#### WHAT YOU HAVE TO DO
Which lines of the entries contain the string "cornerSlope"? Copy each of them.

BEGIN RECORDS SHOWN

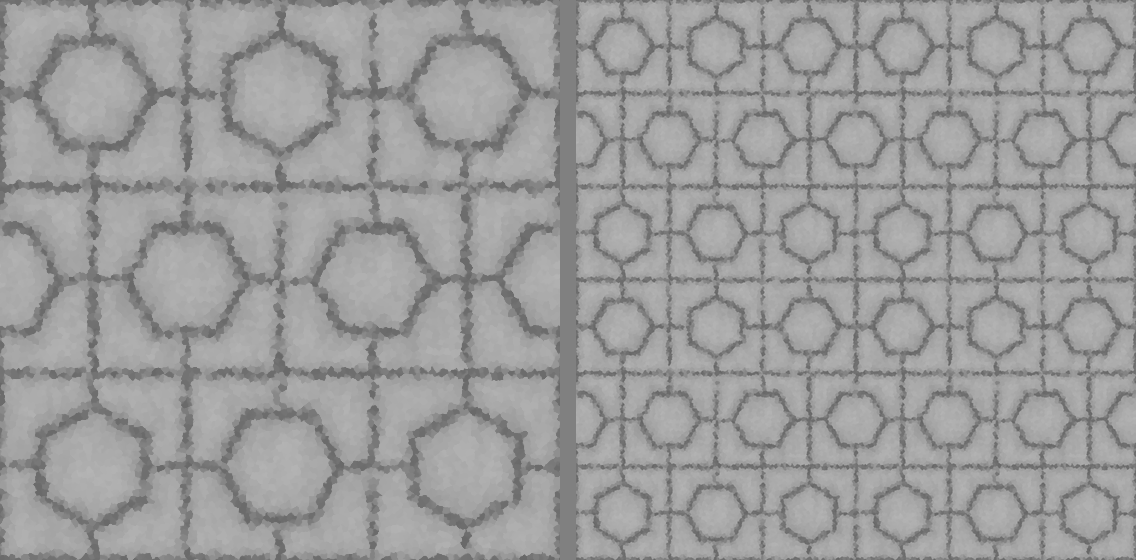
Left: one tile. Right: repeated 2 by 2.
A Shadertoy shader for this pattern:

```glsl
const float REPEATS = 3.0;
const float FACETS = 96.0;
const float APOTHEM = 0.28;
const float TAU = 6.28319;

vec2 hash22(vec2 p) {
    vec3 q = fract(p.xyx * vec3(0.1031, 0.1030, 0.0973));
    q += dot(q, q.yzx + 33.33);
    return fract((q.xx + q.yz) * q.zy);
}

float cornerSlope(vec2 cell, vec2 offset, vec2 period, float seed) {
    float angle = TAU * hash22(mod(cell, period) + seed).x;
    return dot(vec2(cos(angle), sin(angle)), offset);
}

// Gradient noise that wraps over the unit square, roughly -0.7 to 0.7
float wrapNoise(vec2 uv, vec2 period, float seed) {
    vec2 p = uv * period;
    vec2 i = floor(p), f = p - i;
    vec2 s = f * f * f * (f * (f * 6.0 - 15.0) + 10.0);
    vec2 e = vec2(1.0, 0.0);
    float low = mix(cornerSlope(i, f, period, seed),
                    cornerSlope(i + e, f - e, period, seed), s.x);
    float high = mix(cornerSlope(i + e.yx, f - e.yx, period, seed),
                     cornerSlope(i + 1.0, f - 1.0, period, seed), s.x);
    return mix(low, high, s.y);
}

// Signed distance bound of a hexagon with level top and bottom sides
float hexDistance(vec2 p, float apothem) {
    p = abs(p);
    return max(p.y, dot(p, vec2(0.866, 0.5))) - apothem;
}

// Distance to the nearest joint, in cells; straight joints are thinner
float jointDistance(vec2 uv) {
    vec2 p = uv * REPEATS;
    float row = mod(floor(p.y), REPEATS);
    bool shifted = row == 1.0;
    if (shifted) p.x += 0.5;
    float column = mod(floor(p.x), REPEATS);
    vec2 local = fract(p) - 0.5;

    // Upright hexagons alternate along the unshifted rows
    bool upright = !shifted && mod(column + 0.5 * row, 2.0) == 0.0;
    float hex = hexDistance(upright ? local.yx : local, APOTHEM);

    vec2 a = abs(local);
    float border = 0.5 - max(a.x, a.y);
    float spoke = max(min(a.x, a.y), -hex);
    return min(abs(hex) * 0.8, min(border, spoke) * 1.15);
}

// Grey of the worn stone at one point
float stoneTone(vec2 uv) {
    vec2 warp = vec2(wrapNoise(uv, vec2(36.0), 11.0),
                     wrapNoise(uv, vec2(36.0), 57.0));
    float d = jointDistance(uv + 0.008 * warp);
    float wear = wrapNoise(uv, vec2(48.0), 23.0);
    float blotch = wrapNoise(uv, vec2(15.0), 71.0);
    float streak = wrapNoise(uv, vec2(30.0, 12.0), 39.0);

    float joint = 1.0 - smoothstep(0.004, 0.034, d + 0.014 * wear);
    float stain = exp(-d / (0.06 + 0.05 * blotch));
    float tone = 0.69 - 0.12 * stain - 0.15 * joint;
    return tone + (0.035 * streak + 0.025 * blotch) * (1.0 - joint);
}

// Flat irregular flecks, blended narrowly where they meet
float fleckedTone(vec2 uv) {
    vec2 p = uv * FACETS;
    vec2 base = floor(p);
    float total = 0.0, weights = 0.0;
    for (int y = -1; y <= 1; y++) {
        for (int x = -1; x <= 1; x++) {
            vec2 cell = base + vec2(x, y);
            vec2 id = mod(cell, FACETS);
            vec2 site = cell + hash22(id + 5.0);
            vec2 gap = p - site;
            float weight = exp(-14.0 * dot(gap, gap));
            float fleck = 0.03 * (hash22(id + 131.0).x - 0.5);
            total += weight * (stoneTone(site / FACETS) + fleck);
            weights += weight;
        }
    }
    return total / weights;
}

void mainImage(out vec4 fragColor, in vec2 fragCoord) {
    vec2 uv = fragCoord / iResolution.xy;

    // Fine ragged fleck edges
    vec2 ragged = vec2(wrapNoise(uv, vec2(160.0), 83.0),
                       wrapNoise(uv, vec2(160.0), 97.0));
    float tone = fleckedTone(uv + 0.0035 * ragged);
    fragColor = vec4(vec3(clamp(tone, 0.39, 0.71)), 1.0);
}
```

END RECORDS SHOWN

#### YOUR SOLUTION
float cornerSlope(vec2 cell, vec2 offset, vec2 period, float seed) {
    float low = mix(cornerSlope(i, f, period, seed),
                    cornerSlope(i + e, f - e, period, seed), s.x);
    float high = mix(cornerSlope(i + e.yx, f - e.yx, period, seed),
                     cornerSlope(i + 1.0, f - 1.0, period, seed), s.x);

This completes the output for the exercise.